The shift in attitude toward cattle rustling can also be seen from President Luis Lacalle Pou presiding over the inauguration of the DNSR, in which he declared it would attack the “organized industry" of cattle rustling.

SEE ALSO: Cattle Rustling Menaces Rural LatAm Communities

The new DNSR will likely concentrate on northern regions, such as Artigas and Salto, that touch Brazil and Argentina. The southeastern department of Rocha, which borders Brazil, is also likely to be an area of focus. In Rocha, Brazilian smuggling gangs have collaborated with their Uruguayan counterparts to transport Uruguayan animals to Brazil and vice versa, either to fetch higher prices or to complicate recovery.

Largescale animal theft and smuggling typically require several prepared transportation routes and distributors. Criminal groups involved in cattle rustling along the border have also been found to be illegally growing marijuana and to possess illegal firearms.

The DNSR may seek to collaborate with its Brazilian counterpart, the Specialized Police Stations for Combating Rural Crimes and Cattle Rustling (Delegacias de Polícia Especializadas na Repressão aos Crimes Rurais e de Abigeato - DECRAB). That force was created in 2018 and has found success in tackling rising cattle rustling in Brazil’s southwest.

share icon icon icon

Was this content helpful?

We want to sustain Latin America’s largest organized crime database, but in order to do so, we need resources.

DONATE

What are your thoughts? Click here to send InSight Crime your comments.

We encourage readers to copy and distribute our work for non-commercial purposes, with attribution to InSight Crime in the byline and links to the original at both the top and bottom of the article. Check the Creative Commons website for more details of how to share our work, and please send us an email if you use an article.

Was this content helpful?

We want to sustain Latin America’s largest organized crime database, but in order to do so, we need resources.

DONATE

Related Content

BRAZIL / 16 MAY 2017

A recent ruling from the Inter-American Court of Human Rights (IACHR) marks the first time the court has condemned…

BRAZIL / 5 JUN 2018

Authorities in Brazil have seized documents shedding new light on the expanding finances, membership and international reach of the country's…

BOLIVIA / 28 NOV 2012

Anti-narcotics police in Bolivia have revealed that Brazil's PCC prison gang controls cocaine trafficking routes throughout the country, and are…

About InSight Crime

THE ORGANIZATION

Combating Environmental Crime in Colombia
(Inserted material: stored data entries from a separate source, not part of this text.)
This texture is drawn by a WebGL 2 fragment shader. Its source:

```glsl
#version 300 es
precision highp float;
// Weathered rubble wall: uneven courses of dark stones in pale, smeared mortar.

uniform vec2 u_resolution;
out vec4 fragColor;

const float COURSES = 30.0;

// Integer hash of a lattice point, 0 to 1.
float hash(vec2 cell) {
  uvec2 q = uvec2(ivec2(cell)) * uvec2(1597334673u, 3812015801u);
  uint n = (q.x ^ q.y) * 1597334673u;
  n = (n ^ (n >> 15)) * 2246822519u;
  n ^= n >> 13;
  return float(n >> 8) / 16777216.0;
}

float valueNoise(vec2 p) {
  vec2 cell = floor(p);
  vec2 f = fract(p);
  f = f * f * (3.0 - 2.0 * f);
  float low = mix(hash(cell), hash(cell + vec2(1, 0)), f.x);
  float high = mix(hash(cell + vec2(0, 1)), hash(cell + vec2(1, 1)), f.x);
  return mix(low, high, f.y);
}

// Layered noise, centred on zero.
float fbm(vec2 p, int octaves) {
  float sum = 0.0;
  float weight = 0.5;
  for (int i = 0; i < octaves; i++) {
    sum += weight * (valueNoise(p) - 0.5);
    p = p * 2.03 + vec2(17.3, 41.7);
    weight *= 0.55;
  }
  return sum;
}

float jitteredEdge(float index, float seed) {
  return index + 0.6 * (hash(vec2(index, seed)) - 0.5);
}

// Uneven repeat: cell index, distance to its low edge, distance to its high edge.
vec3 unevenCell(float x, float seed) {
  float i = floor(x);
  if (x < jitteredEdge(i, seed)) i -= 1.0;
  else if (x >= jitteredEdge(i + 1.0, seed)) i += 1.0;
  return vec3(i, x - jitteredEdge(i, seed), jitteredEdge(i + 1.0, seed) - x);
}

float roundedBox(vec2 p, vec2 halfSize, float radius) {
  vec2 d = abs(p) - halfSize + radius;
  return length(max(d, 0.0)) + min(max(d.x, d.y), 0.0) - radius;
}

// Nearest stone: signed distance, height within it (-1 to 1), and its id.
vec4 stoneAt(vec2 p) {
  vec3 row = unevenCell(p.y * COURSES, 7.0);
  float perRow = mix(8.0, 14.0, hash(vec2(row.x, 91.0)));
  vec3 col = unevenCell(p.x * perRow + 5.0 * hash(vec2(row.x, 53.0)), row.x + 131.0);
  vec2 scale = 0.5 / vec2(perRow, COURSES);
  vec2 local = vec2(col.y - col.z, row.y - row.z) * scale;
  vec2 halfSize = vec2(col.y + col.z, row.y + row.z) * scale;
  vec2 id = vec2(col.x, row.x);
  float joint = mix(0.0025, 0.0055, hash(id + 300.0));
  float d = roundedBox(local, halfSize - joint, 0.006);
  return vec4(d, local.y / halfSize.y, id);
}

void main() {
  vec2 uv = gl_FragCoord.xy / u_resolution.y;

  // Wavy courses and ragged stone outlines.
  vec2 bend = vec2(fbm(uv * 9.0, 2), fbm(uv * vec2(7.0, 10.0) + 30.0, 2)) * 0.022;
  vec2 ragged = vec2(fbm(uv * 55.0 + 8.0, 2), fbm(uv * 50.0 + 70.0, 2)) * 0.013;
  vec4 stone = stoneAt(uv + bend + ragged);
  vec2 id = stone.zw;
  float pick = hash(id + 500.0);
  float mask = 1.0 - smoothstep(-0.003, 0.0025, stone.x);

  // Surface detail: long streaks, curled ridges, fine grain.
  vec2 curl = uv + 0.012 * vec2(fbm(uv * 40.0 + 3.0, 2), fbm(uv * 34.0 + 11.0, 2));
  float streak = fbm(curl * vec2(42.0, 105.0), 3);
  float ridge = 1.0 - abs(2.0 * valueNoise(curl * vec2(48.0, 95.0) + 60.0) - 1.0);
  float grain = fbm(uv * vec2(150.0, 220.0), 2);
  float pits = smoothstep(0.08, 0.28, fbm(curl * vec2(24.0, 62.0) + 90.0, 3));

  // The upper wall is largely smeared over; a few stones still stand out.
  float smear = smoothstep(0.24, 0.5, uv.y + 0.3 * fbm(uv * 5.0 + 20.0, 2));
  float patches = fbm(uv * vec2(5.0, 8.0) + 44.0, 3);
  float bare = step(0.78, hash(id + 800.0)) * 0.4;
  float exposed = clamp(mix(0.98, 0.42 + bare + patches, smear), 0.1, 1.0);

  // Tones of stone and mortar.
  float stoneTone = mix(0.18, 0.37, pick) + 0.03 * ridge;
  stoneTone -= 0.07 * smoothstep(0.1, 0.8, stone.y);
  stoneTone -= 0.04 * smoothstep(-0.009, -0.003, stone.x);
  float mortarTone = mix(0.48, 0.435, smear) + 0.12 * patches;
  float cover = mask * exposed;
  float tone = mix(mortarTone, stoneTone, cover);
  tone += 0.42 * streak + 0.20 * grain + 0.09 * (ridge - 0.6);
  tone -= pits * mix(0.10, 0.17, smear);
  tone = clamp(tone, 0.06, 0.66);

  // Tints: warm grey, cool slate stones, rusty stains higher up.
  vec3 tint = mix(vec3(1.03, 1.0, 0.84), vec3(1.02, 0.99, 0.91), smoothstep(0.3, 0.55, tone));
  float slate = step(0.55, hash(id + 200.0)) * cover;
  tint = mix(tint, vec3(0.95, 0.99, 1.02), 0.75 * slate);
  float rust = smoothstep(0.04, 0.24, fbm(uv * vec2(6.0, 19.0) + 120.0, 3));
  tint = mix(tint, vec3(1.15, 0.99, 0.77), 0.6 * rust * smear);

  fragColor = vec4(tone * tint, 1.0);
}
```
15 JUN 2021

InSight Crime presented findings from an investigation into the main criminal activities fueling environmental destruction in Colombia.
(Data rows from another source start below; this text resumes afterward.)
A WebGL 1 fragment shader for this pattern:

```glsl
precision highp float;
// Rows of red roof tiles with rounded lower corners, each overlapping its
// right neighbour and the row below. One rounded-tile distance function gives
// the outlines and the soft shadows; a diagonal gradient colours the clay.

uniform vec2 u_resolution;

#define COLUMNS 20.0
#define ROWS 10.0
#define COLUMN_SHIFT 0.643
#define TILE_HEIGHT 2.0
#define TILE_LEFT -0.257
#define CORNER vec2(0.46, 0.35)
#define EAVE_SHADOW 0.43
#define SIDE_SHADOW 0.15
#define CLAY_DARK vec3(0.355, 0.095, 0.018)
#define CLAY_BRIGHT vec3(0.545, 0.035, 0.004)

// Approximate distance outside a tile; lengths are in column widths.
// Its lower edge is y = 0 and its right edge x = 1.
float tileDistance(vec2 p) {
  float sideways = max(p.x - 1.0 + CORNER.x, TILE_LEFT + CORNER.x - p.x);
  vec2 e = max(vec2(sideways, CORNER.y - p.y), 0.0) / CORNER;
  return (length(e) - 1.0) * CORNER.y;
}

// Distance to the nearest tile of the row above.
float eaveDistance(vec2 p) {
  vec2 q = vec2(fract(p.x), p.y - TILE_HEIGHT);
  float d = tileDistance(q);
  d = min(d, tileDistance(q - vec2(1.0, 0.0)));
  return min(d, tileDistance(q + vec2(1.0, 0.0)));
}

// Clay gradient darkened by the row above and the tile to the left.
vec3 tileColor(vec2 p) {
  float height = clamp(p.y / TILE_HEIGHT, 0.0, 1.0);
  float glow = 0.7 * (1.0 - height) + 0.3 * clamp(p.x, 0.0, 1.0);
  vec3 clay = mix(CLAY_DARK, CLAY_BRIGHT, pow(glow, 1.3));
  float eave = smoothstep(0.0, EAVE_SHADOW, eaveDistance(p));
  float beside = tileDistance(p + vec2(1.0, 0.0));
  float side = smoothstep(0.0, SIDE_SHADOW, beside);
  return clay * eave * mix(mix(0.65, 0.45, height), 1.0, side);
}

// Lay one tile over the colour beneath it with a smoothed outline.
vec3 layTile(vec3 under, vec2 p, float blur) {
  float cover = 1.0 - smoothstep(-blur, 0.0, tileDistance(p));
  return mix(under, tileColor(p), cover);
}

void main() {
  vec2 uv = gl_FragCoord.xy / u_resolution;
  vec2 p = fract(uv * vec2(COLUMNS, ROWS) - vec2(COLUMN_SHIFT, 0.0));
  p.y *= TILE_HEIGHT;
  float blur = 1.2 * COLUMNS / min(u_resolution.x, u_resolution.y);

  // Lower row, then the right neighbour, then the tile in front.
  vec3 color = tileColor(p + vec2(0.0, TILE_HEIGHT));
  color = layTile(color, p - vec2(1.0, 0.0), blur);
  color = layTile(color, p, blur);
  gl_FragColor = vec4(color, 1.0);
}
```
THE ORGANIZATION

Collaborating on Citizen Security Initiatives

8 JUN 2021

Co-director Steven Dudley worked with Chemonics, a DC-based development firm, to analyze the organization’s citizen security programs in Mexico.

THE ORGANIZATION

InSight Crime Deepens Its Connections with Universities

31 MAY 2021

A partnership with the University for Peace will complement InSight Crime’s research methodology and expertise on Costa Rica.

THE ORGANIZATION

With Support from USAID, InSight Crime Will Investigate Organized Crime in Haiti

31 MAY 2021

The project will seek to map out Haiti's principal criminal economies, profile the specific groups and actors, and detail their links to elements of the state.

THE ORGANIZATION

We Have Updated Our Website

4 FEB 2021

Welcome to our new home page. We have revamped the site to create a better display and reader experience.